Mentions: We have shown that the cricket circadian clock includes a loop for rhythmic expression of Gb’per and Gb’tim [9, 10], of which transcription is regulated by Gb’CLK/Gb’CYC [11, 12]. It has been suggested that CRY2 forms a complex with PER or the PER/TIM complex to enter the nucleus and repress the CLK/CYC transcriptional activity in other insects [5, 6]. However, the results of the present study suggest that Gb’CRY2 composes a loop to repress Gb’CLK/Gb’CYC activity by forming complex between its variants or with Gb’CRY1, and that the loop can operate independent of the Gb’per/Gb’tim loop to some degree (Fig. 8). This hypothesis is based on the following observations. When Gb’tim was knocked down by RNAi or Gb’tim and Gb’per stopped their oscillation by Gb’cycRNAi [12], Gb’cry2 maintains its oscillation within a normal range but with a slightly attenuated amplitude (Fig. 7). Alternatively when Gb’cry2 is knocked down, Gb’tim maintained its oscillation. Our data suggest that the circadian locomotor rhythm is expressed when either Gb’cry2 or Gb’tim is rhythmically expressed.Fig. 8

View Article: PubMed Central - PubMed

ABSTRACT

Background: Animals exhibit circadian rhythms with a period of approximately 24 h in various physiological functions, including locomotor activity. This rhythm is controlled by an endogenous oscillatory mechanism, or circadian clock, which consists of cyclically expressed clock genes and their product proteins. cryptochrome (cry) genes are thought to be involved in the clock mechanism, and their functions have been examined extensively in holometabolous insects, but in hemimetabolous insects their role is less well understood.

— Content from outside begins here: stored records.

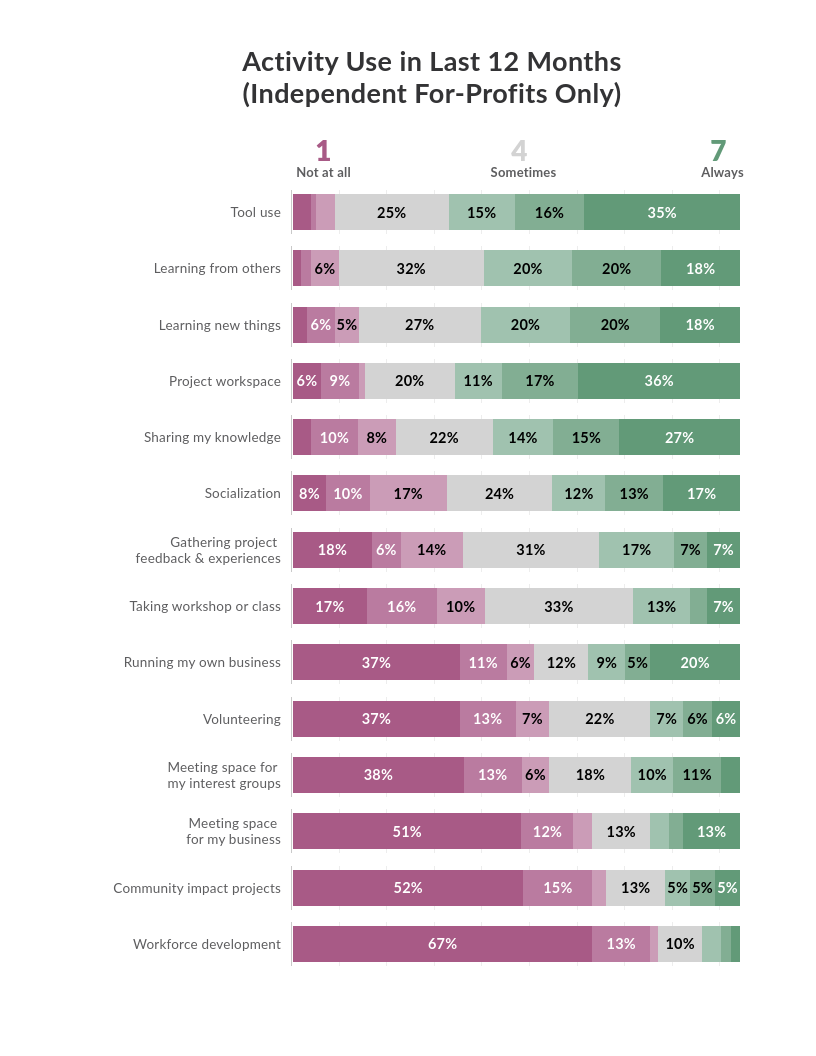
<!DOCTYPE html>
<html lang="en">
<head>
<meta charset="utf-8">
<title>Activity Use in Last 12 Months</title>
<style>
:root {
  --ink: #333335;
  --label: #5d5d5f;
  --never-1: #a85a86;
  --never-2: #ba7ba0;
  --never-3: #cb9cb7;
  --middle: #d3d3d3;
  --always-5: #a0c2af;
  --always-6: #82ae93;
  --always-7: #629a78;
  --axis: #c9c9c9;
  --grid: #ededed;
}
* { box-sizing: border-box; margin: 0; padding: 0; }
html, body { width: 816px; height: 1056px; overflow: hidden; background: #fff; }
body { font-family: Lato, "Open Sans", sans-serif; color: var(--ink); }
ol { list-style: none; }
.report { width: 816px; height: 1056px; padding-top: 45px; }
h1 {
  width: 500px; margin-left: 182px;
  font-size: 27px; line-height: 32px; font-weight: 700;
  letter-spacing: .4px; text-align: center; white-space: nowrap;
}
.scale {
  display: grid; grid-template-columns: 59px 69px 45px; column-gap: 139px;
  justify-items: center; width: 452px; height: 46px; margin: 27px 0 0 294px;
}
.scale li {
  display: flex; flex-direction: column; align-items: center;
  font-size: 13px; line-height: 16px; font-weight: 700; letter-spacing: .2px;
  color: var(--label); white-space: nowrap;
}
.scale b { font-size: 28px; line-height: 28px; font-weight: 900; }
.scale .low b { color: var(--never-1); }
.scale .mid { position: relative; left: -3px; }
.scale .mid b { color: var(--middle); margin-right: 8px; }
.scale .high b { color: var(--always-7); margin-right: 8px; }
.chart {
  display: flex; flex-direction: column; justify-content: space-between;
  height: 776px; margin-top: 8px;
}
.row { display: grid; grid-template-columns: 281px 449px; column-gap: 10px; align-items: center; height: 44px; }
.row h2 {
  font-size: 13.5px; line-height: 16px; font-weight: 400; letter-spacing: .2px;
  text-align: right; color: var(--label); white-space: nowrap;
}
.bar {
  display: flex; height: 44px; padding: 4px 0 4px 1px;
  border-left: 1px solid var(--axis);
  background: repeating-linear-gradient(90deg, transparent 0 46.6px, var(--grid) 46.6px 47.6px);
}
.bar li {
  flex: var(--w) 0 0; min-width: 0;
  display: flex; align-items: center; justify-content: center;
  font-size: 14.5px; font-weight: 700; letter-spacing: .2px; white-space: nowrap; color: #000;
}
.bar li:nth-child(1) { background: var(--never-1); color: #fff; }
.bar li:nth-child(2) { background: var(--never-2); color: #fff; }
.bar li:nth-child(3) { background: var(--never-3); }
.bar li:nth-child(4) { background: var(--middle); }
.bar li:nth-child(5) { background: var(--always-5); }
.bar li:nth-child(6) { background: var(--always-6); }
.bar li:nth-child(7) { background: var(--always-7); color: #fff; }
</style>
</head>
<body>
<main class="report">
  <h1>Activity Use in Last 12 Months<br>(Independent For-Profits Only)</h1>
  <ol class="scale">
    <li class="low"><b>1</b>Not at all</li>
    <li class="mid"><b>4</b>Sometimes</li>
    <li class="high"><b>7</b>Always</li>
  </ol>
  <section class="chart">
    <div class="row"><h2>Tool use</h2>
      <ol class="bar"><li style="--w:18"></li><li style="--w:5"></li><li style="--w:19"></li><li style="--w:114">25%</li><li style="--w:66">15%</li><li style="--w:70">16%</li><li style="--w:156">35%</li></ol></div>
    <div class="row"><h2>Learning from others</h2>
      <ol class="bar"><li style="--w:8"></li><li style="--w:10"></li><li style="--w:28">6%</li><li style="--w:145">32%</li><li style="--w:89">20%</li><li style="--w:89">20%</li><li style="--w:79">18%</li></ol></div>
    <div class="row"><h2>Learning new things</h2>
      <ol class="bar"><li style="--w:14"></li><li style="--w:28">6%</li><li style="--w:24">5%</li><li style="--w:122">27%</li><li style="--w:90">20%</li><li style="--w:90">20%</li><li style="--w:80">18%</li></ol></div>
    <div class="row"><h2>Project workspace</h2>
      <ol class="bar"><li style="--w:28">6%</li><li style="--w:38">9%</li><li style="--w:6"></li><li style="--w:90">20%</li><li style="--w:47">11%</li><li style="--w:77">17%</li><li style="--w:162">36%</li></ol></div>
    <div class="row"><h2>Sharing my knowledge</h2>
      <ol class="bar"><li style="--w:18"></li><li style="--w:47">10%</li><li style="--w:38">8%</li><li style="--w:97">22%</li><li style="--w:61">14%</li><li style="--w:66">15%</li><li style="--w:121">27%</li></ol></div>
    <div class="row"><h2>Socialization</h2>
      <ol class="bar"><li style="--w:33">8%</li><li style="--w:44">10%</li><li style="--w:77">17%</li><li style="--w:106">24%</li><li style="--w:53">12%</li><li style="--w:58">13%</li><li style="--w:77">17%</li></ol></div>
    <div class="row"><h2>Gathering project&nbsp;<br>feedback &amp; experiences</h2>
      <ol class="bar"><li style="--w:79">18%</li><li style="--w:29">6%</li><li style="--w:62">14%</li><li style="--w:137">31%</li><li style="--w:75">17%</li><li style="--w:33">7%</li><li style="--w:33">7%</li></ol></div>
    <div class="row"><h2>Taking workshop or class</h2>
      <ol class="bar"><li style="--w:74">17%</li><li style="--w:70">16%</li><li style="--w:48">10%</li><li style="--w:149">33%</li><li style="--w:57">13%</li><li style="--w:17"></li><li style="--w:33">7%</li></ol></div>
    <div class="row"><h2>Running my own business</h2>
      <ol class="bar"><li style="--w:167">37%</li><li style="--w:47">11%</li><li style="--w:28">6%</li><li style="--w:54">12%</li><li style="--w:37">9%</li><li style="--w:25">5%</li><li style="--w:90">20%</li></ol></div>
    <div class="row"><h2>Volunteering</h2>
      <ol class="bar"><li style="--w:167">37%</li><li style="--w:56">13%</li><li style="--w:34">7%</li><li style="--w:101">22%</li><li style="--w:33">7%</li><li style="--w:29">6%</li><li style="--w:28">6%</li></ol></div>
    <div class="row"><h2>Meeting space for&nbsp;<br>my interest groups</h2>
      <ol class="bar"><li style="--w:171">38%</li><li style="--w:58">13%</li><li style="--w:28">6%</li><li style="--w:82">18%</li><li style="--w:42">10%</li><li style="--w:48">11%</li><li style="--w:19"></li></ol></div>
    <div class="row"><h2>Meeting space&nbsp;<br>for my business</h2>
      <ol class="bar"><li style="--w:229">51%</li><li style="--w:52">12%</li><li style="--w:19"></li><li style="--w:58">13%</li><li style="--w:19"></li><li style="--w:14"></li><li style="--w:57">13%</li></ol></div>
    <div class="row"><h2>Community impact projects</h2>
      <ol class="bar"><li style="--w:231">52%</li><li style="--w:69">15%</li><li style="--w:14"></li><li style="--w:59">13%</li><li style="--w:25">5%</li><li style="--w:25">5%</li><li style="--w:25">5%</li></ol></div>
    <div class="row"><h2>Workforce development</h2>
      <ol class="bar"><li style="--w:300">67%</li><li style="--w:58">13%</li><li style="--w:8"></li><li style="--w:44">10%</li><li style="--w:19"></li><li style="--w:10"></li><li style="--w:9"></li></ol></div>
  </section>
</main>
</body>
</html>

Results: In the present study, the role of cry genes was investigated using RNAi technology in a hemimetabolous insect, the cricket Gryllus bimaculatus. Using a molecular cloning approach, we obtained cDNAs for two cry genes: Drosophila-type cry1 (Gb’cry1) and mammalian-type cry2 (Gb’cry2). Gb’cry2 has six splicing variants, most of which showed rhythmic mRNA expression. Gb’cry1RNAi treatment had only a limited effect at the behavioral and molecular levels, while Gb’cry2RNAi had a significant effect on behavioral rhythms and molecular oscillatory machinery, alone or in combination with Gb’cry1RNAi. In Gb’cry1/Gb’cry2 double-RNAi crickets, most clock genes showed arrhythmic expression, except for timeless, which retained clear rhythmic expression. Molecular analysis revealed that some combination of Gb’cry1 and Gb’cry2 variants suppressed CLK/CYC transcriptional activity in cultured cells.

Conclusion: Based on these results, we propose a new model of the cricket’s circadian clock, including a molecular oscillatory loop for Gb’cry2, which can operate independent of the Gb’per/Gb’tim loop.

No MeSH data available.